Thursday, October 15, 2009

Gaming the Health Care System

David Freddoso of the The Washington Examiner explains how to game the system under the Baucus bill.
As John Lott points out, Baucus's bill forbids insurers from turning you down because of your pre-existing conditions. That means effectively that you're always insured -- whether you pay premiums or not. If you don't mind paying for the occasional emergency, you could simply drop your health insurance, saving thousands of dollars annually, and pay the statutory penalty instead. If you happen to get cancer or get pregnant, you can just buy insurance after it happens.

The penalty under Baucus's bill is low, and it even phases in gradually over the first five years -- $0 in 2013, $200 in 2014, and on up to $750 in 2017 and thereafter.
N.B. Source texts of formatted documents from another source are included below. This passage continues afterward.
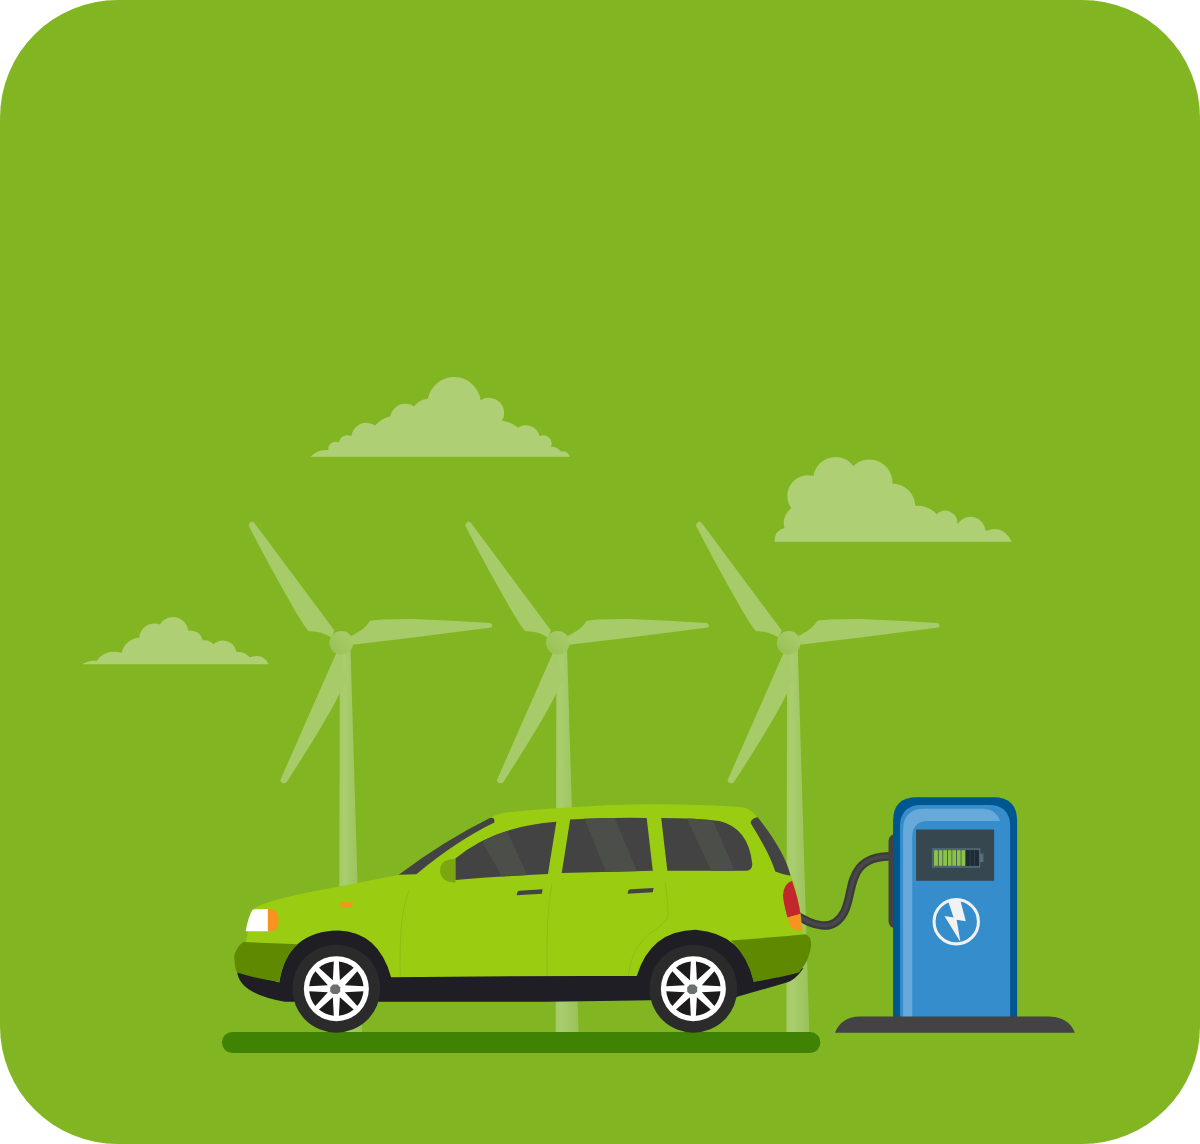
<!DOCTYPE html>
<html lang="en">
<head>
<meta charset="utf-8">
<title>Electric car at a charging station</title>
<style>
  :root {
    --page: #ffffff;
    --field: #82b522;
    --cloud: #aecf74;
    --blade: #a6cb68;
    --tower-light: #aace6f;
    --tower-shade: #9bc25c;
    --body: #9acd12;
    --body-line: #8cbd12;
    --bumper: #5f8a00;
    --mirror: #7ba60f;
    --chassis: #1e1e24;
    --glass: #434343;
    --glare: #4c4e49;
    --tyre: #2b2b2b;
    --hub: #6a716c;
    --amber: #f8931f;
    --red: #c1272d;
    --ground: #3f8204;
    --pump-edge: #00568f;
    --pump: #358ecb;
    --pump-shine: #67a9d8;
    --screen: #37474f;
    --battery-case: #546e7a;
    --battery-full: #8bc34a;
    --battery-empty: #1f2a36;
    --rubber: #434343;
    --emblem: #f2f2f2;
  }
  html, body { margin: 0; background: var(--page); overflow: hidden; }
  .poster { display: block; width: 1200px; height: 1144px; }
  .field { fill: var(--field); }
  .clouds { fill: var(--cloud); }
  .blade { fill: var(--blade); }
  .tower { fill: url(#tower-tone); }
  .body { fill: var(--body); }
  .seams { fill: none; stroke: var(--body-line); stroke-width: 1.2; }
  .bumper { fill: var(--bumper); }
  .mirror { fill: var(--mirror); }
  .chassis { fill: var(--chassis); }
  .glass, .handle { fill: var(--glass); }
  .glare { fill: var(--glare); }
  .tyre { fill: var(--tyre); }
  .rim { fill: #ffffff; }
  .gap { fill: #1d1b1c; }
  .hub { fill: var(--hub); }
  .amber { fill: var(--amber); }
  .red { fill: var(--red); }
  .ground { fill: var(--ground); }
  .pump-edge { fill: var(--pump-edge); }
  .pump { fill: var(--pump); }
  .pump-shine { fill: var(--pump-shine); }
  .screen { fill: var(--screen); }
  .battery-case { fill: var(--battery-case); }
  .battery-full { fill: var(--battery-full); }
  .battery-empty { fill: var(--battery-empty); }
  .rubber { fill: var(--rubber); }
  .cable { fill: none; stroke: #3b3b3b; stroke-width: 11; }
  .cable-core { fill: none; stroke: #484848; stroke-width: 5; }
  .ring { fill: none; stroke: var(--emblem); stroke-width: 4; }
  .bolt { fill: var(--emblem); }
</style>
</head>
<body>
<svg class="poster" viewBox="0 0 1568 1495" preserveAspectRatio="none" role="img" aria-label="Green electric car plugged into a charging station in front of wind turbines">
  <defs>
    <linearGradient id="tower-tone" x1="0" y1="0" x2="1" y2="0">
      <stop offset="0" stop-color="#a3c964"/>
      <stop offset=".2" stop-color="#aace6f"/>
      <stop offset="1" stop-color="#99c158"/>
    </linearGradient>
    <linearGradient id="hub-tone" x1="1" y1="0" x2="0" y2="1">
      <stop offset="0" stop-color="#a9cd6b"/>
      <stop offset="1" stop-color="#98c056"/>
    </linearGradient>

    <g id="turbine">
      <path class="tower" d="M444 848H458L473 1349H443Z"/>
      <path class="blade" d="M326 684Q329 679 333 684L437 824L433 833Q418 824 404 825Q401 824 385 797Q352 740 326 689Q324 686 326 684Z"/>
      <path class="blade" d="M459 831Q478 822 483 812Q486 809 540 809Q590 811 641 814Q645 817 642 820L540 833L458 843Z"/>
      <path class="blade" d="M440 852L366 1020Q368 1025 374 1023Q427 941 443 908Q450 893 453 886Q445 870 447 852Z"/>
      <circle cx="446" cy="840" r="15.5" fill="url(#hub-tone)"/>
    </g>

    <path id="rim-gap" d="M0-12L-10.5-34A36 36 0 0 1 10.5-34Z"/>
    <g id="wheel">
      <circle class="tyre" r="57.5"/>
      <circle class="rim" r="42.5"/>
      <g class="gap">
        <use href="#rim-gap" transform="rotate(22.5)"/>
        <use href="#rim-gap" transform="rotate(67.5)"/>
        <use href="#rim-gap" transform="rotate(112.5)"/>
        <use href="#rim-gap" transform="rotate(157.5)"/>
        <use href="#rim-gap" transform="rotate(202.5)"/>
        <use href="#rim-gap" transform="rotate(247.5)"/>
        <use href="#rim-gap" transform="rotate(292.5)"/>
        <use href="#rim-gap" transform="rotate(337.5)"/>
      </g>
      <path class="hub" d="M-4.5-5.5H1.5L5 -2V4L1.5 7H-4.500L-8 4V-2Z"/>
    </g>

    <g id="windows">
      <path d="M595 1150V1122Q645 1080 727 1074L716 1142Q655 1145 595 1150Z"/>
      <path d="M745 1071Q800 1068 845 1069L853 1138L734 1141Z"/>
      <path d="M864 1069Q910 1069 940 1073Q978 1082 983 1129Q983 1138 974 1138H872Z"/>
    </g>
    <clipPath id="window-clip">
      <path d="M595 1150V1122Q645 1080 727 1074L716 1142Q655 1145 595 1150Z"/>
      <path d="M745 1071Q800 1068 845 1069L853 1138L734 1141Z"/>
      <path d="M864 1069Q910 1069 940 1073Q978 1082 983 1129Q983 1138 974 1138H872Z"/>
    </clipPath>
    <rect id="cell" y="1111" width="5" height="20.500"/>
  </defs>

  <rect class="field" width="1568" height="1495" rx="154"/>

  <g class="clouds">
    <path d="M406 597Q414 587 429 588A10 10 0 0 1 443 578A11 11 0 0 1 459 570A20 20 0 0 1 490 556Q500 546 510 544A20 20 0 0 1 541 531Q548 522 559 521A35 35 0 0 1 628 523A20 20 0 0 1 656 550Q668 551 677 559A18 18 0 0 1 705 570A11 11 0 0 1 720 584Q727 583 733 590Q741 588 745 597Z"/>
    <path d="M1012 708Q1012 693 1025 690Q1021 675 1034 664A27 27 0 0 1 1063 622A29 29 0 0 1 1115 609A30 30 0 0 1 1166 632A30 30 0 0 1 1196 661Q1213 660 1224 672A16 16 0 0 1 1251 685A20 20 0 0 1 1288 694Q1311 685 1322 708Z"/>
    <path d="M107 868Q115 863 127 863Q137 848 159 853Q163 836 182 833A20 20 0 0 1 209 816A20 20 0 0 1 246 824Q262 823 265 837Q272 835 279 842A18 18 0 0 1 309 852Q320 851 326 859Q344 853 351 868Z"/>
  </g>

  <g id="wind-farm">
    <use href="#turbine"/>
    <use href="#turbine" x="283"/>
    <use href="#turbine" x="584.500"/>
  </g>

  <rect class="ground" x="290" y="1348.500" width="782" height="27.500" rx="13.500"/>

  <g id="charging-cable">
    <path class="cable" d="M1036 1193C1062 1210 1088 1220 1103 1192C1117 1166 1104 1119 1165 1119"/>
    <path class="cable-core" d="M1036 1193C1062 1210 1088 1220 1103 1192C1117 1166 1104 1119 1165 1119"/>
  </g>

  <g id="car">
    <path class="body" d="M321 1232L330 1189Q343 1176 440 1159L522 1143L640 1069Q652 1062 668 1061Q780 1051 850 1051Q920 1051 970 1055Q979 1056 988 1066Q1022 1108 1033 1144Q1041 1158 1046 1195L1050 1224L955 1232L832 1278H511L388 1236Z"/>
    <g class="seams">
      <path d="M535 1164Q521 1190 523 1277"/>
      <path d="M721 1156Q713 1200 715 1277"/>
      <path d="M869 1152Q873 1180 873 1199Q866 1209 850 1219Q824 1240 821 1275"/>
    </g>
    <path class="chassis" d="M365 1284Q375 1217 442 1216Q495 1218 511 1277Q680 1275 832 1275.500Q850 1216 909 1215Q972 1220 985 1283L1050 1265Q1039 1281 1028 1284L962 1303L850 1307Q700 1310 496 1309H372Q310 1298 310 1268Z"/>
    <path class="bumper" d="M318 1231L389 1234Q369 1252 365 1283Q334 1279 310 1271Q307 1268 306 1250Q309 1237 318 1231Z"/>
    <path class="bumper" d="M955 1229Q1010 1225 1052 1221Q1060 1223 1060 1235Q1058 1255 1044 1271Q1018 1278 985 1283Q977 1250 955 1229Z"/>

    <path class="glass" d="M521 1143Q580 1099 640 1069Q647 1067 646 1075Q598 1098 544 1142.500Z"/>
    <use class="glass" href="#windows"/>
    <g class="glare" clip-path="url(#window-clip)">
      <path d="M622 1086L658 1076L690 1146H656Z"/>
      <path d="M762 1066H802L834 1142H793Z"/>
      <path d="M896 1066H929L961 1140H930Z"/>
    </g>
    <path class="glass" d="M981 1074Q983 1069 990 1068Q1025 1112 1033 1144.500Q1022 1143 1013 1139Q1006 1116 981 1076Z"/>
    <path class="mirror" d="M595 1122.500Q575 1122 575 1138Q576 1153 595 1153.500Z"/>
    <path class="handle" d="M676 1166Q676 1164 679 1164L709 1162L708 1168L675 1170Z"/>
    <path class="handle" d="M821 1164Q821 1162 824 1162L854 1160.500L853 1166L820 1168Z"/>

    <path class="rim" d="M321 1217Q325 1196 330 1189Q333 1188 351 1188V1217Z"/>
    <path class="amber" d="M350 1188H354Q364 1189 364 1203Q364 1217 354 1217H350Z"/>
    <rect class="amber" x="445" y="1179" width="15.500" height="7.500" rx="2.500"/>
    <path class="red" d="M1035 1151Q1044 1178 1046 1195L1029 1199Q1024 1182 1023 1170Q1024 1155 1035 1151Z"/>
    <path class="amber" d="M1029 1199L1046 1194L1047 1216Q1036 1215 1033 1211Z"/>

    <use href="#wheel" x="439.500" y="1292"/>
    <use href="#wheel" x="906" y="1292"/>
  </g>

  <g id="charging-station">
    <rect class="rubber" x="1161" y="1090" width="20" height="123" rx="9"/>
    <path class="pump-edge" d="M1167 1330V1073Q1167 1042 1198 1042H1298Q1329 1042 1329 1073V1330Z"/>
    <path class="pump" d="M1176 1330V1079Q1177 1052 1204 1052H1292Q1319 1052 1320 1079V1330Z"/>
    <path class="pump-shine" d="M1180 1330V1085Q1180 1057 1208 1057H1285Q1302 1058 1307 1073H1211Q1192 1074 1192 1094V1330Z"/>
    <rect class="screen" x="1197" y="1084" width="102" height="67"/>
    <g id="battery">
      <path class="battery-case" d="M1218 1108.500H1281V1115.500H1285V1126.500H1281V1134H1218Z"/>
      <rect class="screen" x="1220" y="1110.500" width="59.500" height="21.500"/>
      <g class="battery-full">
        <use href="#cell" x="1220.500"/>
        <use href="#cell" x="1226.500"/>
        <use href="#cell" x="1232.400"/>
        <use href="#cell" x="1238.400"/>
        <use href="#cell" x="1244.300"/>
        <use href="#cell" x="1250.300"/>
        <use href="#cell" x="1256.200"/>
      </g>
      <g class="battery-empty">
        <use href="#cell" x="1262.200"/>
        <use href="#cell" x="1268.100"/>
        <use href="#cell" x="1274.100"/>
      </g>
    </g>
    <circle class="ring" cx="1249.500" cy="1204.500" r="29"/>
    <path class="bolt" d="M1239 1178Q1247 1175 1255 1177L1262 1204L1250 1202L1255 1231L1234 1197L1246 1199Z"/>
    <path class="rubber" d="M1091 1349.500Q1100 1328.500 1124 1328.500H1371Q1396 1329 1404.500 1349.500Z"/>
  </g>
</svg>
</body>
</html>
This is why insurance companies, while supportive of President Obama's efforts generally, are upset about the Baucus bill. They have no problem with state compulsion so long as it works to their benefit, but Baucus's bill would probably increase the number of uninsured Americans by providing obvious financial incentives to game the system.
Who knew? Maybe this really can bring down health care costs for lots of individuals.


OregonGuy said...

As the recession deepens, as more people lose their jobs, more people will be faced with stopping their health insurance payments. This is especially difficult when you have children.

Thankfully, mine are grown.

Small businesses will be looking at the increased costs of their employees, and we take quite a whammy in Oregon. Higher business taxes, higher health care costs under Obamacare, increased energy costs to to Cap & Trade, and don't forget, we proudly have an $8.40 per hour minimum wage rate.

If you have one or two emloyees, get rid of them. The liabilities and costs are simply too high.

If you've a big company, you're going to look to relocate. Find anyplace where the costs and liabilities are lower.

Oregon will not be on the top of anyones' list.

Will I game the system? Sure. We all game the system.

Plan and plan and plan, and then find out people tend to do pretty much whatever it is they want to do.

Scary, innit?

T. D. said...

Well thought out as usual, OG.

As with every other government requirement, the problem is not the individual or business choosing the best legal option. The problem is with lawmakers who try to force people to do something which is against the individual's or business's good.

I don't blame people who use all available options in reducing their tax burden (or any other government requirement). Nor will I for people who find the best way out of this new government burden.

I do find it hypocritical when Hollywood and political elites sneer at those who are upset with higher taxes and yet do everything they can to shelter their own big buck earnings and lifestyles.